    I've cherished my independence most of my life. When i was first diagnosed, my mother would have wrapped me up in cotton wool but i was 15 and had the usual things I wanted to do. So I did them. However, she was great when i flared after both pregnancies.

    I think we have to accept that arthritis affects everyone in a household. but differently. For that reason i think it's essential that we keep talking about it. not in a 'poor me' way but in a matter of fact way that sorts out the best ways to deal with things.

    Flares come when they will but we know we can make things worse any tme by doing too much or, indeed, not doing enough. (Your hand exercises are a good idea.) Sometimes overdoing things may be 'essential', 'necessary' or just plain worth the payback. But, if you can stay together on it, it wil be beneficial to both of you. It's horrible having to watch those we love in pain. I guess your husband is trying to deal with that by 'dealing' with your pain as best he can. They do, frequently, get it wrong, bless 'em, but, if we're open about what's wrong and how they can help (sometimes by not helping though they have to have that explained!) there is less frustration for all.
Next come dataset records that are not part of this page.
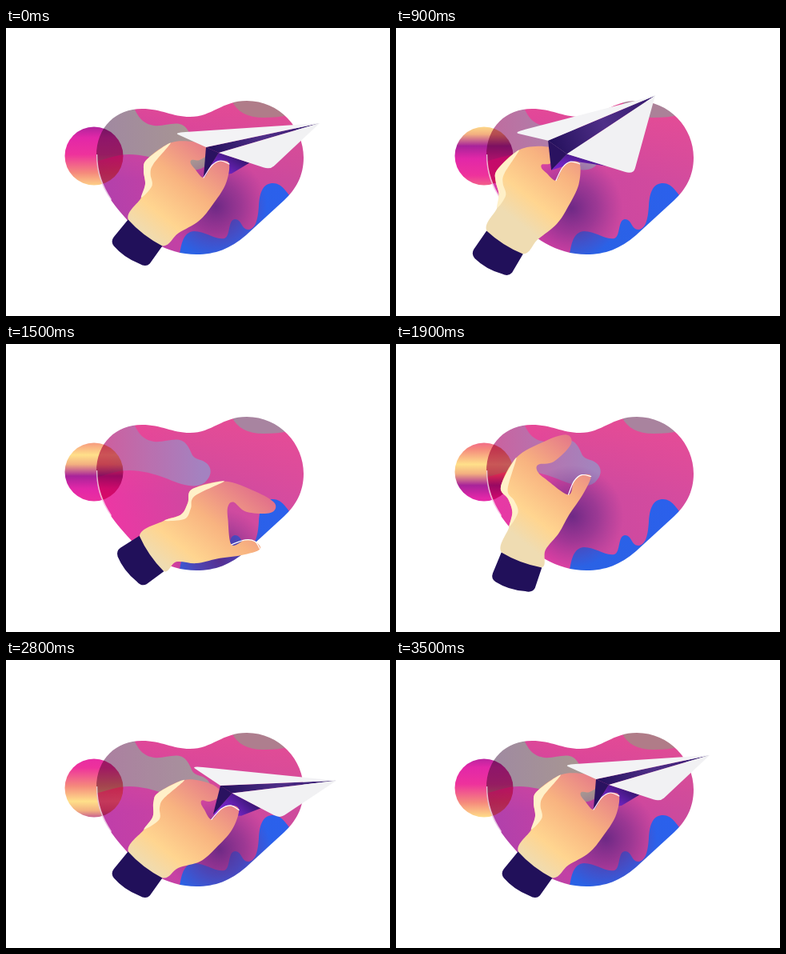
Write an HTML page that moves like this. It is 480 px wide and 360 px high and loops after 3.6 s.

```html
<!DOCTYPE html>
<html lang="en">
<head>
<meta charset="utf-8">
<title>Paper plane</title>
<style>
html, body { margin: 0; width: 100%; height: 100%; overflow: hidden; background: #fff; }
svg { display: block; width: 480px; height: 360px; }
</style>
</head>
<body>
<svg viewBox="0 0 480 360">
  <defs>
    <clipPath id="blobClip"><path d="M113 160C113 123 138 101 170 101C195 101 207 111 230 111C258 111 270 91 301 91C342 91 372 125 372 162C372 185 362 202 348 215L300 259C280 276 262 283 238 283C200 283 170 262 148 236C126 211 113 190 113 160Z"/></clipPath>
    <linearGradient id="ballFill" gradientUnits="userSpaceOnUse" x1="0" y1="95" x2="0" y2="200" spreadMethod="repeat">
      <stop offset="0" stop-color="#ffe08a"/>
      <stop offset=".11" stop-color="#f3b080"/>
      <stop offset=".25" stop-color="#a8239a"/>
      <stop offset=".4" stop-color="#e227a8"/>
      <stop offset=".6" stop-color="#ee329c"/>
      <stop offset=".82" stop-color="#f58a7c"/>
      <stop offset="1" stop-color="#ffe08a"/>
    </linearGradient>
    <linearGradient id="blobFill" gradientUnits="userSpaceOnUse" x1="120" y1="215" x2="365" y2="150">
      <stop offset="0"/><stop offset=".5"/><stop offset="1"/>
    </linearGradient>
    <linearGradient id="topFill" gradientUnits="userSpaceOnUse" x1="0" y1="92" x2="0" y2="190">
      <stop offset="0" stop-color="#f04c90" stop-opacity=".65"/>
      <stop offset="1" stop-color="#f04c90" stop-opacity="0"/>
    </linearGradient>
    <linearGradient id="cloudFill" gradientUnits="userSpaceOnUse" x1="125" y1="0" x2="245" y2="0">
      <stop offset="0"/><stop offset="1"/>
    </linearGradient>
    <linearGradient id="blueFill" gradientUnits="userSpaceOnUse" x1="225" y1="285" x2="350" y2="195">
      <stop offset="0" stop-color="#2a62e4"/>
      <stop offset="1" stop-color="#2b60ec"/>
    </linearGradient>
    <radialGradient id="shadeFill">
      <stop offset="0" stop-color="#5c2480" stop-opacity=".85"/>
      <stop offset=".5" stop-color="#6c2a88" stop-opacity=".5"/>
      <stop offset="1" stop-color="#802f90" stop-opacity="0"/>
    </radialGradient>
    <linearGradient id="handFill" gradientUnits="userSpaceOnUse" x1="172" y1="258" x2="264" y2="142">
      <stop offset="0" stop-color="#efdcb2"/>
      <stop offset=".22" stop-color="#ffd590"/>
      <stop offset=".55" stop-color="#f8b380"/>
      <stop offset="1" stop-color="#e2708a"/>
    </linearGradient>
    <linearGradient id="foldFill" gradientUnits="userSpaceOnUse" x1="0" y1="0" x2="142" y2="-30">
      <stop offset="0" stop-color="#24105c"/>
      <stop offset=".5" stop-color="#4f2f88"/>
      <stop offset="1" stop-color="#33186c"/>
    </linearGradient>
    <linearGradient id="underFill" x1="0" y1="1" x2="1" y2=".2">
      <stop offset="0" stop-color="#8428e0"/>
      <stop offset=".45" stop-color="#6a22b8"/>
      <stop offset="1" stop-color="#2a1260"/>
    </linearGradient>
  </defs>

  <circle cx="110" cy="160" r="36.5" fill="url(#ballFill)"/>
  <g clip-path="url(#blobClip)">
    <rect x="110" y="88" width="265" height="198" fill="url(#blobFill)"/>
    <rect x="110" y="88" width="265" height="198" fill="url(#topFill)"/>
    <path fill="url(#cloudFill)" d="M105 90H156C162 104 166 119 185 122C200 124 216 113 226 126C234 137 230 141 243 145C256 149 259 160 252 169C243 183 222 177 203 169C180 160 160 156 142 159C128 162 118 166 105 168Z"/>
    <path id="cap" d="M280 85Q288 112 322 112Q342 112 352 109V85Z"/>
    <path fill="url(#blueFill)" d="M216 290C219 268 222 255 235 254C250 254 260 265 273 263C281 260 277 240 286 239C295 239 294 252 303 252C313 251 315 237 316 222C317 204 322 194 334 194C345 194 351 206 358 214L310 292Z"/>
    <circle id="shade" r="64" fill="url(#shadeFill)"/>
    <circle cx="110" cy="160" r="36.5" fill="url(#ballFill)" style="mix-blend-mode:multiply"/>
    <path d="M113 158C113 181 120 198 131 215" fill="none" stroke="#fff" stroke-opacity=".7" stroke-width="2.5"/>
  </g>

  <path id="under" fill="url(#underFill)"/>
  <path id="hand" fill="url(#handFill)"/>
  <path id="glow" fill="#fff0c8"/>
  <path id="rim" fill="none" stroke="#fff" stroke-width="1.2" stroke-linecap="round"/>
  <path id="sleeve" fill="#21105a"/>
  <g id="plane">
    <path id="keel" fill="#2a1260"/>
    <path id="fold" fill="url(#foldFill)"/>
    <path id="farWing" fill="#f3f3f5"/>
    <path id="nearWing" fill="#f1f1f3"/>
  </g>
</svg>
<script>
const LOOP = 3600;
const $ = id => document.getElementById(id);
const set = (id, attrs) => {
  for (const k in attrs) $(id).setAttribute(k, attrs[k]);
};
const clamp = (v, lo, hi) => Math.min(hi, Math.max(lo, v));
const mix = (a, b, k) => a.map((v, i) => v + (b[i] - v) * k);
const add = (p, q) => [p[0] + q[0], p[1] + q[1]];
const spin = ([x, y], deg) => {
  const c = Math.cos(deg * Math.PI / 180), s = Math.sin(deg * Math.PI / 180);
  return [x * c - y * s, x * s + y * c];
};
const num = p => p.map(v => v.toFixed(1)).join(' ');
const poly = (...pts) => 'M' + pts.map(num).join('L') + 'Z';

const linear = k => k;
const smooth = k => k * k * (3 - 2 * k);
const easeOut = k => 1 - (1 - k) ** 2;

// Each key is { t, v, ease }, where ease leads to the next key.
const key = (t, v, ease = smooth) => ({ t, v, ease });
function tween(keys, t) {
  const i = keys.findIndex((k, n) => n === keys.length - 2 || t < keys[n + 1].t);
  const a = keys[i], b = keys[i + 1];
  return mix(a.v, b.v, a.ease(clamp((t - a.t) / (b.t - a.t), 0, 1)));
}

// Open hand: left wrist, back, fingers, gap, thumb, right wrist.
const WRIST = [174, 256], CROOK = 13, THUMB = 16, LAST = 21;
const outline = `153,240 169,212 174,195 172,178 166,161 192,129 230,116 259,113 262,126 237,143 217,143
  215,152 225,165 247,187 257,172 268,166 279,170 265,190 243,212 226,232 206,251 194,272`
  .split(/\s+/).map(p => p.split(',').map(Number));

// Wrist x, y, wrist angle, palm angle, finger curl.
const aim = [174, 256, 0, 0, 1];
const reach = [157, 270, -17, -11, 0];
const open = [182, 262, 18, 37, 0];
const handKeys = [
  key(0, aim), key(600, [134, 269, -8, -12, 1]), key(900, [136, 268, -5, -7, 1]),
  key(1300, open), key(1500, open), key(1900, reach), key(2100, [154, 275, -19, -20, .2]),
  key(2400, [154, 264, -20, -27, 1]), key(2800, [174, 256, 0, 9, 1]), key(3500, aim), key(LOOP, aim)
];

// Left fold x, y, angle, roll.
const held = [250, 149, 0, 0];
const caught = [195, 110, 12.6, 0];
const planeKeys = [
  key(0, held), key(600, [183, 142, -26, 1]), key(900, [189, 141, -11, 1], linear),
  key(1000, [298, 117, 6, 0], linear), key(1200, [533, 130, 10, 0], linear),
  key(1201, [-170, 140, 12, 0]), key(1900, [-170, 140, 12, 0], easeOut),
  key(2350, caught), key(2400, caught), key(2800, [268, 157, 9.5, 0]), key(3500, held), key(LOOP, held)
];

// Blob left, middle, right; cloud left, right; cap.
const colors = s => s.split(' ').map(h => [0, 2, 4].map(i => parseInt(h.slice(i, i + 2), 16)));
const muted = colors('b040ac cc42a0 cc4c9c a08aa0 a89890 b07c88');
const vivid = colors('ee36a4 cc4aa0 d84c9e cc60a0 a482c0 a884a0');

// Smooth open curve; a closed one wraps its neighbours.
function curve(pts, closed) {
  const n = pts.length;
  const at = i => closed ? pts[(i + n) % n] : pts[clamp(i, 0, n - 1)];
  let d = 'M' + num(pts[0]);
  for (let i = 0; i < (closed ? n : n - 1); i++) {
    const [a, b, c, e] = [at(i - 1), at(i), at(i + 1), at(i + 2)];
    const c1 = b.map((v, j) => v + (c[j] - a[j]) / 6);
    const c2 = c.map((v, j) => v - (e[j] - b[j]) / 6);
    d += `C${num(c1)} ${num(c2)} ${num(c)}`;
  }
  return closed ? d + 'Z' : d;
}

// Curling draws the fingers towards the thumb crook and swells the heel.
function curled(p, i, curl) {
  if (i < CROOK) return mix(p, outline[CROOK], curl * clamp((i - 3) / 8, 0, .5));
  const swell = i > THUMB ? 16 * curl * Math.sin(Math.PI * (i - THUMB) / (LAST - THUMB)) : 0;
  return add(p, [swell, swell * .6]);
}

function drawHand([x, y, wrist, palm, curl]) {
  const pose = (p, i) => {
    const stiffness = clamp(Math.min(i, LAST - i) / 2, 0, 1);
    const local = curled(p, i, curl);
    const turned = spin([local[0] - WRIST[0], local[1] - WRIST[1]], wrist + (palm - wrist) * stiffness);
    return add(turned, [x, y]);
  };
  const h = outline.map(pose);
  const inset = [4, 3, 2].map(i => mix(h[i], h[18], .1));
  set('hand', { d: curve(h, true) });
  set('handFill', { gradientTransform: `translate(${x} ${y}) rotate(${palm}) translate(${-WRIST})` });
  set('glow', { d: curve([...h.slice(1, 6), ...inset], true) });
  set('rim', { d: curve(h.slice(CROOK, THUMB + 1), false) });
  set('shade', { cx: h[18][0] + 4, cy: h[18][1] + 2 });
  set('sleeve', {
    d: 'M-27 0Q0 5 27 0L28 27Q27 34 18 35Q-2 41 -21 37Q-28 35 -28 28Z',
    transform: `translate(${x} ${y}) rotate(${wrist + 37.5})`
  });
}

function drawPlane([x, y, angle, roll]) {
  const place = { transform: `translate(${x} ${y}) rotate(${angle})` };
  const foldL = [0, 0], nose = [142, -30], tail = [-40, -18], keel = [-3, 37];
  const foldR = [16 + 4 * roll, 7 + 14 * roll];
  const corner = [80 + 17 * roll, 28 + 34 * roll];
  set('plane', place);
  set('under', { ...place, d: poly(foldR, mix(foldR, corner, .6), [32, 33], keel) });
  set('keel', { d: poly(foldL, foldR, keel) });
  set('fold', { d: poly(foldL, nose, foldR) });
  const wing = (root, tip) =>
    `M${num(root)}L${num(nose)}L${num(mix(tip, nose, .08))}Q${num(tip)} ${num(mix(tip, root, .13))}Z`;
  set('farWing', { d: wing(foldL, tail) });
  set('nearWing', { d: wing(foldR, corner) });
}

function paint(t) {
  const k = (1 + Math.cos(2 * Math.PI * (t - 1600) / LOOP)) / 2;
  const css = muted.map((c, i) => `rgb(${mix(c, vivid[i], k).map(Math.round)})`);
  const stops = [...$('blobFill').children, ...$('cloudFill').children];
  stops.forEach((s, i) => s.setAttribute('stop-color', css[i]));
  set('cap', { fill: css[5] });
  set('ballFill', { gradientTransform: `translate(0 ${105 * t / LOOP})` });
}

function render(t) {
  paint(t);
  drawHand(tween(handKeys, t));
  drawPlane(tween(planeKeys, t));
}

const start = performance.now();
function tick() {
  render((performance.now() - start) % LOOP);
  requestAnimationFrame(tick);
}
tick();
</script>
</body>
</html>
```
    It's a steep learning curve. I'm 63 years into RA and 55 years into marriage and we're both still learning. But learning can be fun especially if the 'we need to talk' sessions are held over a nice meal with a bottle of wine.

    One more thing - a valuable lesson that arthritis has taught me. For every cherished thing you have to give up, don't nurse the grief and anger, just take up something else. That has led me down some fascinating pathways that I'd never, otherwise, have taken.

    If at first you don't succeed, then skydiving definitely isn't for you.
    Steven Wright
  • frogmorton
    frogmorton Member Posts: 29,217

    "......One more thing - a valuable lesson that arthritis has taught me. For every cherished thing you have to give up, don't nurse the grief and anger, just take up something else. That has led me down some fascinating pathways that I'd never, otherwise, have taken."

    Brilliant philosophy from Stickywicket as ever I just had to reiterate it👏

  • Trish9556
    Trish9556 Member Posts: 453

    Hi @Dide

    Your husband sounds just like mine and he drives me absolutely bonkers persististently telling me to stop doing something and rest. If I can do something I will and to heck with the consequence.

    I'm a typical assertive stubborn Taurean who doesn't tolerate being told no!

    It can lead to some interesting conversations but I'm not prepared to lie down and play the invalid card just because if this stupid OA which is currently in both of my hips so well done in standing up for yourself!

    Love n hugs

    Trish xx

  • Dide
    Dide Member Posts: 5

    Thank you so much everyone for your comments. It is so nice to know I'm not the only one who feels this way. I love my husband deeply and now appreciate him more knowing that, even when we end up arguing, he means it all for the best. I have to keep reminding myself of this. He cares about me and loves me. Also that he is suffering, just in a different way.